Realizing that things are not just as simple as we would often like to believe and that issues which affect one country will affect the whole of the world one way or another, either today or some day.
During WWII the Jewish people were the biggest and largest ethnic group sacrificed. The approximate 3 to 5M ¨forgotten¨other deaths consisted of, among others, homosexuals, gypsies, dissidents of all religious denominations, the diseased, as well as those used for unspeakable experiments and tortures .
It´s affecting us all because an attack on one person is an attack on all of humanity.
Looking back at our common history, we might remember that the French Revolution spurred the independence of many Latin American Countries. The Libertador Simón Bolivar lived in France and learnt the language, then came back to the Americas to campaign for freedom and liberty.
Before that, Voltaire, Montesquieu, Rousseau, Diderot and many other great French Philosophers and Thinkers during the Enlightenment, were the inspiration behind the American War of Independence as well as for the separatists movements in the rest of the American Continent.
France was at the time, the fundamental source of western idealism upon which the national constitutions of many of our countries were built. The desire for a better life gloriously sprouting from ¨La Déclaration de Droits de L´Homme et du Citoyen¨- The Declaration of The Rights of Man and of the Citizen – the French document that although created by an appointed committee was largely influenced by the Marquis de Lafayette and the American Thomas Jefferson. Over one hundred years later this was the template for the Declaration of The Universal Human Rights after WWII.
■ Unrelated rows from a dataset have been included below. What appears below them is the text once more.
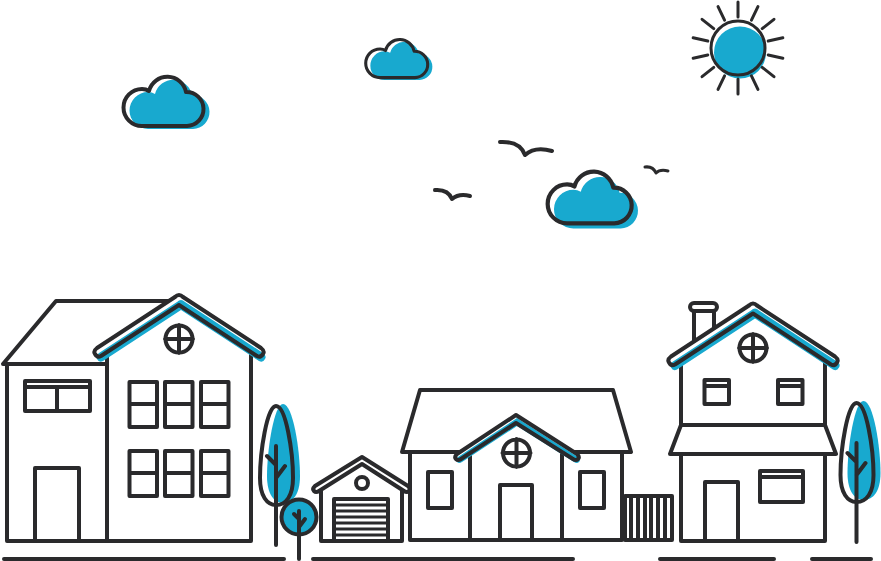
<!DOCTYPE html>
<html lang="en">
<head>
<meta charset="utf-8">
<title>Neighbourhood street</title>
<style>
:root { --ink: #2a2a2c; --accent: #18a9cf; --paper: #fff; }
html, body { margin: 0; background: var(--paper); }
body { width: 881px; height: 561px; overflow: hidden; }
svg { display: block; }
.line { fill: none; stroke: var(--ink); stroke-width: 4; stroke-linecap: round; stroke-linejoin: round; }
.solid { fill: var(--paper); }
.thin { stroke-width: 3; }
.tint { fill: var(--accent); }
</style>
</head>
<body>
<svg width="881" height="561" viewBox="0 0 881 561" role="img" aria-label="Line drawing of a street with houses, trees, clouds, birds and a sun">
  <defs>
    <path id="cloud" d="M142 126A18.5 18.5 0 0 1 142 89Q146 89 149 91A19 19 0 0 1 186 92A17 17 0 0 1 187 126Z"/>
    <path id="ray" d="M738 2V17"/>
    <g id="ray-pair"><use href="#ray"/><use href="#ray" transform="rotate(180 738 48)"/></g>
    <path id="leaf" d="M276 406C267 406 260 452 260 478C260 496 267 505 276 505C286 505 293 496 293 478C293 452 286 406 276 406Z"/>
    <g id="tall-tree">
      <use href="#leaf" class="tint" x="7" y="-2"/>
      <use href="#leaf" class="line"/>
      <path class="line" d="M276 446V545M267 456L276 465M276 478L285 466"/>
    </g>
    <path id="gable" d="M179 295Q181 295 183 297L261 348Q265 351 263 354Q261 358 257 356L179 305L101 356Q97 358 95 354Q93 351 97 348L175 297Q177 295 179 295Z"/>
    <g id="gable-roof">
      <use href="#gable" class="solid"/>
      <use href="#gable" class="tint" x="2" y="5"/>
      <use href="#gable" class="line"/>
    </g>
    <path id="small-gable" d="M516 415L577 454Q580 457 578 459Q576 461 573 459L516 423L461 459Q458 461 456 459Q454 457 457 454Z"/>
    <path id="round-window" class="line" d="M165.500 339A13.500 13.500 0 1 0 192.500 339A13.500 13.500 0 1 0 165.500 339ZM165 339H193M179 325V353"/>
    <path id="pane-window" class="line" d="M129.500 382H157V427H129.500ZM130 404H157"/>
    <path id="small-window" class="line" d="M704.500 380H729V404H704.500ZM705 386H729"/>
  </defs>

  <g id="sun">
    <circle class="tint" cx="740" cy="52.500" r="26"/>
    <circle class="line thin" cx="738" cy="48" r="27"/>
    <g class="line thin">
      <use href="#ray-pair"/>
      <use href="#ray-pair" transform="rotate(25.700 738 48)"/>
      <use href="#ray-pair" transform="rotate(51.400 738 48)"/>
      <use href="#ray-pair" transform="rotate(77.100 738 48)"/>
      <use href="#ray-pair" transform="rotate(102.900 738 48)"/>
      <use href="#ray-pair" transform="rotate(128.600 738 48)"/>
      <use href="#ray-pair" transform="rotate(154.300 738 48)"/>
    </g>
  </g>

  <g id="clouds">
    <use href="#cloud" class="tint" x="6" y="3"/>
    <use href="#cloud" class="line"/>
    <g transform="translate(270 -20) scale(.775)">
      <use href="#cloud" class="tint" x="6" y="3"/>
      <use href="#cloud" class="line"/>
    </g>
    <g transform="translate(418 91) scale(1.050)">
      <use href="#cloud" class="tint" x="6" y="5"/>
      <use href="#cloud" class="line"/>
    </g>
  </g>

  <g id="birds" class="line">
    <path d="M500 142Q520 141 525 155Q535 146 552 151"/>
    <path d="M435 190Q448 189 452 199Q459 193 470 196"/>
    <path class="thin" d="M645 167Q653 166 656 173Q660 169 668 171"/>
  </g>

  <g id="large-house">
    <path class="line solid" d="M7 364H107V541H7Z"/>
    <path class="line solid" d="M3 364L56 301H179V364Z"/>
    <path class="solid" d="M107 352L179 302L251 352V541H107Z"/>
    <path class="line" d="M107 352V541H251V352"/>
    <use href="#gable-roof"/>
    <use href="#round-window"/>
    <path class="line" d="M25 381H90V411H25ZM25 387H90M57 387V411M35 541V468H79V541"/>
    <use href="#pane-window"/>
    <use href="#pane-window" x="35.500"/>
    <use href="#pane-window" x="71.500"/>
    <use href="#pane-window" y="69"/>
    <use href="#pane-window" x="35.500" y="69"/>
    <use href="#pane-window" x="71.500" y="69"/>
  </g>

  <use href="#tall-tree"/>

  <g id="garage">
    <path class="line solid" d="M321 488V541H402V488"/>
    <path class="line solid" d="M362 457L408 486Q411 489 409 491Q407 493 404 491L362 464L319 491Q316 493 314 491Q312 489 315 486Z"/>
    <circle class="line" cx="362" cy="483" r="6"/>
    <path class="line" d="M334 541V499H388V541"/>
    <path class="line thin" d="M334 505H388M334 511H388M334 517H388M334 523H388M334 529H388M334 535H388"/>
  </g>

  <g id="round-tree">
    <circle class="tint" cx="300" cy="517" r="17"/>
    <circle class="line" cx="299" cy="517" r="17.500"/>
    <path class="line" d="M299 511V559M294 514L299 519M299 527L305 519"/>
  </g>

  <g id="cottage">
    <path class="line solid" d="M410 452H622V540H410Z"/>
    <path class="line solid" d="M402 452L420 390H613L631 452Z"/>
    <path class="solid" d="M470 452L516 421L562 452V540H470Z"/>
    <path class="line" d="M470 454V540H562V454"/>
    <use href="#small-gable" class="solid"/>
    <use href="#small-gable" class="tint" x="1" y="3"/>
    <use href="#small-gable" class="line"/>
    <use href="#round-window" x="337.500" y="114"/>
    <path class="line" d="M500 540V485H532V540M428 472H452V508H428ZM580 472H604V508H580Z"/>
  </g>

  <path id="fence" class="line" d="M625 496H672V540H625ZM631 496V540M638 496V540M645 496V540M651 496V540M658 496V540M665 496V540"/>

  <g id="chimney-house">
    <path class="line solid" d="M694 350V309H714V350"/>
    <rect class="line solid" x="690" y="303" width="27" height="8" rx="4"/>
    <path class="solid" d="M681 361L753 310L825 361V426H681Z"/>
    <path class="line" d="M681 361V426M825 361V426"/>
    <use href="#gable-roof" x="574" y="8.500"/>
    <use href="#round-window" x="574" y="9"/>
    <use href="#small-window"/>
    <use href="#small-window" x="73.500"/>
    <path class="line solid" d="M681 454H825V541H681Z"/>
    <path class="line solid" d="M681 425H825L836 454H670Z"/>
    <path class="line" d="M705 541V482H738V541M760 471H803V502H760ZM760 477H803"/>
  </g>

  <use href="#tall-tree" x="580.500" y="-3"/>

  <path id="ground" class="line" d="M4 559H284M313 559H573M660 559H774M812 559H871"/>
</svg>
</body>
</html>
What I mostly see in this is that attacking Paris was an act filled with symbolism aimed at furthering the divisions in an already divided country, the continent and the world. Its goal is to create further dissent, bigotry, separatism, mistrust and hate.
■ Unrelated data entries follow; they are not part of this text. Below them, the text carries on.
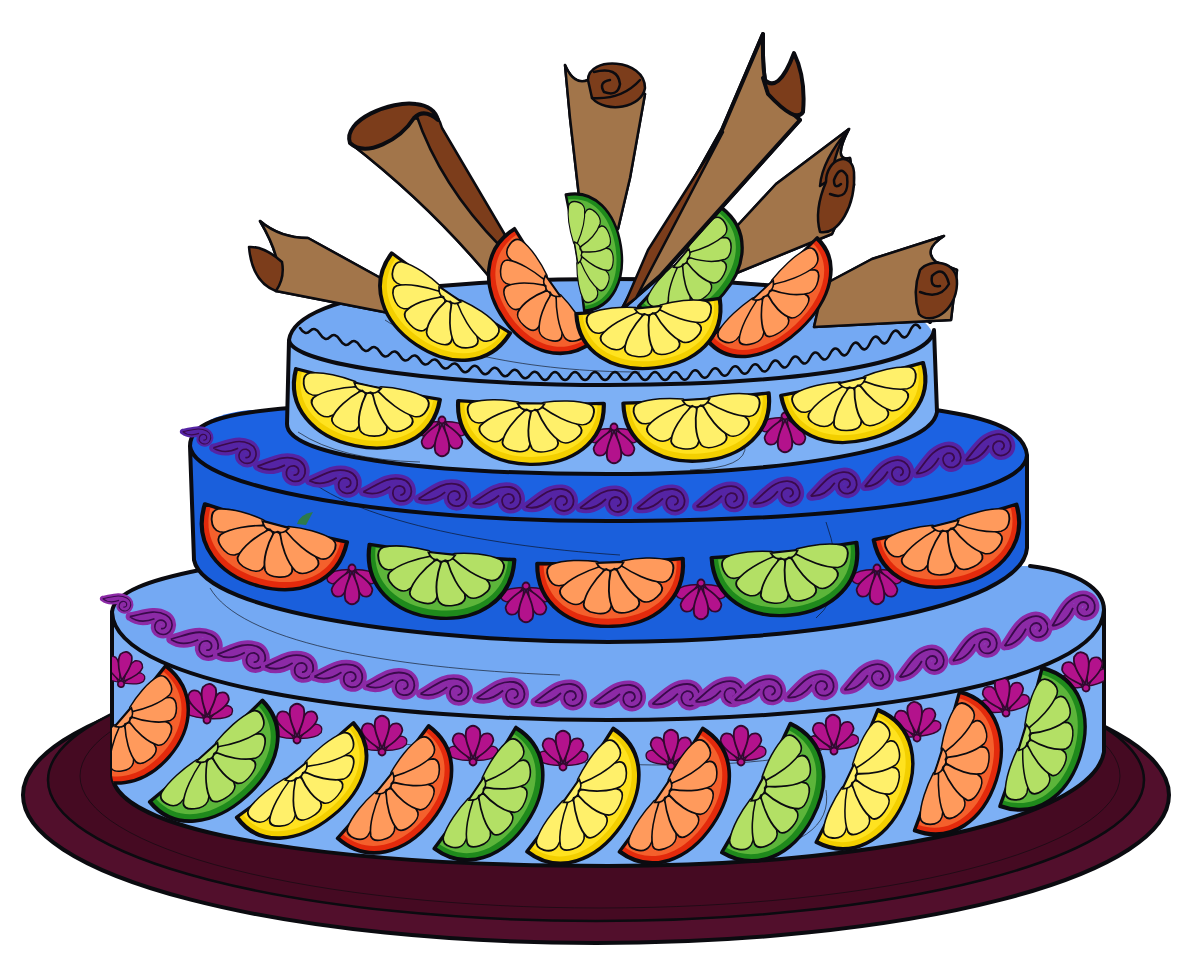
<!DOCTYPE html>
<html lang="en">
<head>
<meta charset="utf-8">
<title>Citrus tier cake</title>
<style>
:root{--ink:#0b0b10;--paper:#fff;--sky:#74a9f3;--sky-side:#7db0f5;--royal:#1a5fdc;--royal-top:#1c62e2;--plate:#450a22;--plate-rim:#520f2c;--plum:#b3128c;--wafer:#a2754a;--wafer-dark:#7c3d1b}
html,body{margin:0;background:var(--paper);overflow:hidden}
svg{display:block;width:1187px;height:968px}
.line{fill:none;stroke:var(--ink);stroke-width:4;stroke-linecap:round;stroke-linejoin:round}
.hair{fill:none;stroke:var(--ink);stroke-width:1;opacity:.6}
.lemon{--rind:#f3cf00;--mid:#ffe21f;--flesh:#fff06a}
.lime{--rind:#1f8a1c;--mid:#5cb53a;--flesh:#b3e065}
.orange{--rind:#e32a0c;--mid:#f4602c;--flesh:#ff9a5c}
.rind{fill:var(--rind);stroke:var(--ink);stroke-width:4;stroke-linejoin:round}
.mid{fill:var(--mid)}
.segment{fill:var(--flesh);stroke:var(--ink);stroke-width:1.8}
.petal{fill:var(--plum);stroke:#33082f;stroke-width:1.8}
.scroll-wide{fill:none;stroke:var(--scroll);stroke-width:9;stroke-linecap:round;stroke-linejoin:round}
.scroll-thin{fill:none;stroke:#3a0a4c;stroke-width:1.8}
.scrolls-low{--scroll:#8c2aa6}
.scrolls-mid{--scroll:#5524a4}
.wafer{fill:var(--wafer);stroke:var(--ink);stroke-width:2.5;stroke-linejoin:round}
.grid{fill:url(#waffle)}
.curl{fill:var(--wafer-dark);stroke:var(--ink);stroke-width:2.5;stroke-linejoin:round}
</style>
</head>
<body>
<svg viewBox="0 0 1187 968" role="img" aria-label="Three-tier blue cake with citrus slices and rolled wafers">
<defs>
<pattern id="waffle" width="21" height="19" patternUnits="userSpaceOnUse" patternTransform="rotate(24)">
<path d="M0 5Q10 8 21 5M8 0Q5 10 8 19" fill="none" stroke="#2b180c" stroke-width="1.3"/>
</pattern>
<path id="segment" class="segment" d="M-3 12C-9 24 -15 42 -13 55Q-11 62 0 62Q11 62 13 55C15 42 9 24 3 12Q0 9 -3 12Z"/>
<g id="slice">
<path class="rind" d="M-70 0Q0 5 70 0C72 48 40 76 0 76C-40 76 -72 48 -70 0Z"/>
<path class="mid" d="M-64 3H64C64 44 36 67 0 67C-36 67 -64 44 -64 3Z"/>
<use href="#segment" transform="rotate(75)"/>
<use href="#segment" transform="rotate(45)"/>
<use href="#segment" transform="rotate(15)"/>
<use href="#segment" transform="rotate(-15)"/>
<use href="#segment" transform="rotate(-45)"/>
<use href="#segment" transform="rotate(-75)"/>
<path class="segment" d="M-13 2Q-9 11 -4 9Q0 13 4 9Q9 11 13 2Z"/>
</g>
<path id="petal" class="petal" d="M0 4C-5 14 -9 24 -6 31Q0 38 6 31C9 24 5 14 0 4Z"/>
<g id="fan">
<use href="#petal" transform="rotate(62) scale(.8)"/>
<use href="#petal" transform="rotate(-62) scale(.8)"/>
<use href="#petal" transform="rotate(32) scale(.95)"/>
<use href="#petal" transform="rotate(-32) scale(.95)"/>
<use href="#petal" transform="scale(1.05)"/>
<circle class="petal" r="3.5"/>
</g>
<path id="curve" d="M-36 7C-22 -3 -14 -12 0 -11C14 -10 16 10 2 11C-8 11 -10 -2 -1 -4C6 -4 7 4 1 5M-36 7C-24 10 -16 4 -10 -2"/>
<g id="scroll"><use href="#curve" class="scroll-wide"/><use href="#curve" class="scroll-thin"/></g>
<path id="low-side" d="M112 612C115 690 400 720 608 720C850 720 1100 685 1104 610V752C1092 820 870 866 608 866C360 866 116 838 112 775Z"/>
<clipPath id="low-clip"><use href="#low-side"/></clipPath>
</defs>

<g id="plate">
<ellipse cx="596" cy="795" rx="573" ry="148" fill="var(--plate-rim)" stroke="var(--ink)" stroke-width="4"/>
<ellipse cx="596" cy="780" rx="548" ry="141" fill="var(--plate)" stroke="var(--ink)" stroke-width="2.5"/>
<ellipse cx="600" cy="776" rx="520" ry="132" class="hair"/>
</g>

<g id="bottom-tier">
<path fill="var(--sky)" d="M112 614C114 592 150 580 200 570L1030 566C1080 572 1104 590 1104 610C1100 685 850 722 608 722C400 722 115 690 112 614Z"/>
<use href="#low-side" fill="var(--sky-side)"/>
<path class="hair" d="M210 588C240 640 380 668 560 675M355 735C520 768 740 775 822 750M826 790Q835 845 730 856"/>
<path class="line" d="M112 612C114 592 150 580 200 570M1030 566C1080 572 1104 590 1104 610" stroke-width="2.5"/>
<use href="#low-side" class="line"/>
<g class="scrolls-low">
<use href="#scroll" transform="translate(124 604) rotate(25) scale(.6)"/>
<use href="#scroll" transform="translate(162 624) rotate(24) scale(.9)"/>
<use href="#scroll" transform="translate(207 645) rotate(20)"/>
<use href="#scroll" transform="translate(254 657) rotate(15)"/>
<use href="#scroll" transform="translate(302 667) rotate(12)"/>
<use href="#scroll" transform="translate(351 676) rotate(10)"/>
<use href="#scroll" transform="translate(403 684) rotate(8)"/>
<use href="#scroll" transform="translate(457 690) rotate(5)"/>
<use href="#scroll" transform="translate(513 693) rotate(3)"/>
<use href="#scroll" transform="translate(571 695)"/>
<use href="#scroll" transform="translate(630 696)"/>
<use href="#scroll" transform="translate(688 695) rotate(-3)"/>
<use href="#scroll" transform="translate(731 692) rotate(-4)"/>
<use href="#scroll" transform="translate(770 690) rotate(-5)"/>
<use href="#scroll" transform="translate(822 685) rotate(-9)"/>
<use href="#scroll" transform="translate(878 675) rotate(-13)"/>
<use href="#scroll" transform="translate(932 660) rotate(-17)"/>
<use href="#scroll" transform="translate(985 643) rotate(-18)"/>
<use href="#scroll" transform="translate(1036 627) rotate(-20)"/>
<use href="#scroll" transform="translate(1083 606) rotate(-22)"/>
</g>
<g clip-path="url(#low-clip)">
<use href="#fan" transform="translate(121 684) rotate(190) scale(.9)"/>
<use href="#fan" transform="translate(207 720) rotate(184)"/>
<use href="#fan" transform="translate(297 740) rotate(180)"/>
<use href="#fan" transform="translate(382 752) rotate(180)"/>
<use href="#fan" transform="translate(473 762) rotate(180)"/>
<use href="#fan" transform="translate(563 767) rotate(180)"/>
<use href="#fan" transform="translate(671 766) rotate(180)"/>
<use href="#fan" transform="translate(741 762) rotate(180)"/>
<use href="#fan" transform="translate(834 751) rotate(178)"/>
<use href="#fan" transform="translate(917 738) rotate(175)"/>
<use href="#fan" transform="translate(1006 713) rotate(172)"/>
<use href="#fan" transform="translate(1086 688) rotate(170)"/>
<use href="#slice" class="orange" transform="translate(122 716) rotate(-49) scale(.95 .82)"/>
</g>
<use href="#slice" class="lime" transform="translate(206 751) rotate(-42) scale(1.08 .8)"/>
<use href="#slice" class="lemon" transform="translate(295 770) rotate(-39) scale(1.07 .78)"/>
<use href="#slice" class="orange" transform="translate(383 782) rotate(-51) scale(1.03 .82)"/>
<use href="#slice" class="lime" transform="translate(475 788) rotate(-56) scale(1.04 .82)"/>
<use href="#slice" class="lemon" transform="translate(570 790) rotate(-55) scale(1.07 .82)"/>
<use href="#slice" class="orange" transform="translate(661 790) rotate(-56) scale(1.06 .82)"/>
<use href="#slice" class="lime" transform="translate(756 788) rotate(-62) scale(1.04 .84)"/>
<use href="#slice" class="lemon" transform="translate(847 776) rotate(-65) scale(1.04 .82)"/>
<use href="#slice" class="orange" transform="translate(937 761) rotate(-72) scale(1.04 .82)"/>
<use href="#slice" class="lime" transform="translate(1021 737) rotate(-73) scale(1.03 .82)"/>
</g>

<g id="middle-tier">
<path fill="var(--royal-top)" d="M190 446C190 425 215 414 250 410H936C990 418 1024 430 1027 455C1025 500 830 523 608 523C400 523 195 490 190 446Z"/>
<path fill="var(--royal)" d="M190 446C195 490 400 521 608 521C830 521 1025 500 1027 455V548C1022 610 800 642 608 642C430 642 205 614 194 560Z"/>
<path class="hair" d="M298 470C340 515 470 545 620 555M826 522Q850 590 816 618"/>
<path class="line" d="M190 446C190 425 215 414 290 408M936 410C990 418 1024 430 1027 455M190 446C195 490 400 521 608 521C830 521 1025 500 1027 455V548C1022 610 800 642 608 642C430 642 205 614 194 560Z"/>
<g class="scrolls-mid">
<use href="#scroll" transform="translate(204 437) rotate(25) scale(.6)"/>
<use href="#scroll" transform="translate(246 453) rotate(20) scale(.9)"/>
<use href="#scroll" transform="translate(294 470) rotate(17)"/>
<use href="#scroll" transform="translate(346 482) rotate(13)"/>
<use href="#scroll" transform="translate(400 490) rotate(8)"/>
<use href="#scroll" transform="translate(455 495) rotate(5)"/>
<use href="#scroll" transform="translate(509 498) rotate(3)"/>
<use href="#scroll" transform="translate(562 500)"/>
<use href="#scroll" transform="translate(616 501)"/>
<use href="#scroll" transform="translate(673 500) rotate(-2)"/>
<use href="#scroll" transform="translate(732 497) rotate(-4)"/>
<use href="#scroll" transform="translate(788 492) rotate(-7)"/>
<use href="#scroll" transform="translate(845 483) rotate(-10)"/>
<use href="#scroll" transform="translate(898 471) rotate(-14)"/>
<use href="#scroll" transform="translate(949 457) rotate(-16)"/>
<use href="#scroll" transform="translate(999 445) rotate(-14)"/>
</g>
<use href="#fan" transform="translate(352 568)"/>
<use href="#fan" transform="translate(526 586)"/>
<use href="#fan" transform="translate(701 583)"/>
<use href="#fan" transform="translate(877 568)"/>
<path d="M297 524Q300 514 313 512L306 525Z" fill="#2d7a4a"/>
<use href="#slice" class="orange" transform="translate(276 523) rotate(15) scale(1.05 .86)"/>
<use href="#slice" class="lime" transform="translate(442 552) rotate(6) scale(1.04 .87)"/>
<use href="#slice" class="orange" transform="translate(610 561) rotate(-2) scale(1.04 .86)"/>
<use href="#slice" class="lime" transform="translate(784 550) rotate(-6) scale(1.04 .86)"/>
<use href="#slice" class="orange" transform="translate(945 522) rotate(-14) scale(1.05 .84)"/>
</g>

<g id="top-tier">
<path fill="var(--sky)" d="M289 340C292 302 400 278 610 278C830 278 928 302 934 338C930 370 760 387 608 387C450 387 292 366 289 340Z"/>
<path fill="var(--sky-side)" d="M289 340C292 366 450 385 608 385C760 385 930 370 934 330L937 412C930 455 760 474 608 474C450 474 287 460 287 424Z"/>
<path class="hair" d="M385 320C430 350 530 372 640 372M745 445Q748 468 690 470M298 432Q340 460 420 462"/>
<path class="line" d="M289 340C292 318 330 296 440 286Q520 279 610 279C740 279 900 292 930 322M289 340C292 366 450 385 608 385C760 385 930 370 934 330L937 412C930 455 760 474 608 474C450 474 287 460 287 424Z"/>
<path class="line" style="stroke-width:2.5" d="M300 328q5 8 10 3t10 3 10 3 10 3 10 3 10 3 10 3 10 3 10 2 10 2 10 2 10 2 10 2 10 2 10 2 10 2 10 1 10 1 10 1 10 1 10 1 10 1 10 1 10 1 10 0 10 0 10 0 10 0 10 0 10 0 10 0 10 0 10 0 10 0 10 0 10 0 10 0 10 0 10-1 10-1 10-1 10-1 10-1 10-1 10-1 10-1 10-2 10-2 10-2 10-2 10-2 10-2 10-2 10-2 10-3 10-3 10-3 10-3 10-3 10-3 10-3 10-3"/>
<use href="#fan" transform="translate(442 420)"/>
<use href="#fan" transform="translate(614 427)"/>
<use href="#fan" transform="translate(785 416)"/>
<use href="#slice" class="lemon" transform="translate(368 384) rotate(12) scale(1.05 .83)"/>
<use href="#slice" class="lemon" transform="translate(531 402) rotate(1) scale(1.04 .82)"/>
<use href="#slice" class="lemon" transform="translate(696 398) rotate(-4) scale(1.04 .83)"/>
<use href="#slice" class="lemon" transform="translate(852 379) rotate(-13) scale(1.04 .82)"/>
</g>

<g id="rolled-wafers">
<g id="wafer-far-left">
<path id="w1" class="wafer" d="M260 221Q280 238 308 238L386 281L394 314L276 291Q286 265 260 221Z"/><use href="#w1" class="grid"/>
<path class="curl" d="M249 247Q264 246 282 262Q285 278 276 291Q252 282 249 247Z"/>
</g>
<g id="wafer-left">
<path id="w2" class="wafer" d="M350 143Q380 160 413 118L438 122L508 245L492 280Q430 205 350 143Z"/><use href="#w2" class="grid"/>
<path class="curl" d="M416 114Q436 105 442 128L508 240L500 246Q440 185 416 114Z"/>
<path class="curl" style="stroke-width:4" d="M350 143C342 120 392 100 416 104Q434 106 438 120Q424 108 414 118C400 140 366 158 350 143Z"/>
</g>
<g id="wafer-centre">
<path id="w3" class="wafer" d="M565 65Q574 86 588 80L645 94L630 178L618 229L580 205L570 118Z"/><use href="#w3" class="grid"/>
<path class="curl" d="M588 80C588 56 645 58 645 88C642 108 606 114 592 98Z"/>
<path class="line" style="stroke-width:2.5" d="M594 72Q618 66 620 84Q618 97 604 92Q598 82 610 80M592 98Q622 100 640 80"/>
</g>
<g id="wafer-right-mid">
<path id="w5" class="wafer" d="M849 129Q832 162 850 158L854 185L832 234L722 279L726 238L776 184Z"/><use href="#w5" class="grid"/>
<path class="curl" d="M849 129Q834 150 832 178L820 186Q822 160 849 129Z"/>
<path class="curl" d="M826 182C826 158 852 150 854 172C856 206 838 236 820 232Q814 210 826 182Z"/>
<path class="line" style="stroke-width:2.5" d="M830 194Q850 202 847 176Q840 164 834 180Q834 190 841 184"/>
</g>
<g id="wafer-far-right">
<path id="w6" class="wafer" d="M944 236Q922 250 936 262L957 270L951 320L814 327Q820 300 825 284L872 259Z"/><use href="#w6" class="grid"/>
<path class="curl" d="M920 270C930 258 958 260 957 284C956 312 930 326 919 314Q912 292 920 270Z"/>
<path class="line" style="stroke-width:2.5" d="M920 292Q940 300 949 284Q944 264 932 276Q930 288 940 286"/>
</g>
</g>

<g id="crown-fruit">
<use href="#slice" class="lime" transform="translate(575 253) rotate(-99) scale(.84 .61)"/>
<use href="#slice" class="lime" transform="translate(680 257) rotate(-50) scale(.92 .75)"/>
<g id="wafer-front">
<path id="w4" class="wafer" style="stroke-width:4" d="M763 34Q762 76 768 92L800 120L660 276L623 308L648 262L722 130Z"/><use href="#w4" class="grid"/>
<path class="curl" d="M723 132L636 298L623 308L648 250Z"/>
<path class="curl" style="stroke-width:4" d="M763 78Q778 96 794 53Q806 78 803 112Q796 124 768 94Z"/>
</g>
<use href="#slice" class="orange" transform="translate(762 289) rotate(-43) scale(1.07 .73)"/>
<use href="#slice" class="orange" transform="translate(554 285) rotate(55) scale(.98 .8)"/>
<use href="#slice" class="lemon" transform="translate(451 293) rotate(34) scale(1.02 .82)"/>
<use href="#slice" class="lemon" transform="translate(648 306) rotate(-6) scale(1.03 .82)"/>
</g>
</svg>
</body>
</html>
An attack aimed to wound the old symbol of liberty, freedom and at least in theory, of the natural human aspirations of ¨Liberté, égalité, fraternité¨ (liberty, equality, fraternity) and this also should never be forgotten.
Divide and Conquer is a well known maxim in the art of war. Will we allow this?
Paris, the cosmopolitan city. Culturally rich, magnetic, ablaze with people who originate from all over the world. A place full of those who are descendants of many other nationalities, who come from different backgrounds, with different races and religious beliefs. Paris, the City of LIGHT. France, the country of enlightenment, enchantment, magnificent art, subtle refinement, diplomacy and sophistication.
La France – as well as the rest of the world – is left to decide if it will unite as a single, strong people, independently of their origins or descent. The key to this is to stand together amongst our many differences glued together by one common denominator: OUR HUMANITY.
They are, we are, All Parisians. I am, you are, we are all French, all Kenyans, Syrians, Jewish, Egyptians, Russians, Lebanese, Turkish; the list goes on and on. We are all one people, one single race and together we must stand if we are to overcome.
One single barbaric act affects us all demanding that we take a firm stand without joining in their hatred.
Thank you for reading.
In Memory of all victims of terrorism and injustice in France and around the world.
John Lennon – Imagine (Paris 13 Novembre 2015)
Gizza – Cute & Crazy Leggings in Pastel + Cute & Crazy Sweater in Cute but Crazy. Azoury – Crown. Hair by Little Bones.
Gizza – Desi Cocktail Dress in Black + Paddy Clutch with Color Changing HUD. Ghee – Gumball Black Pearl Earrings. Hair by Tableau Vivant.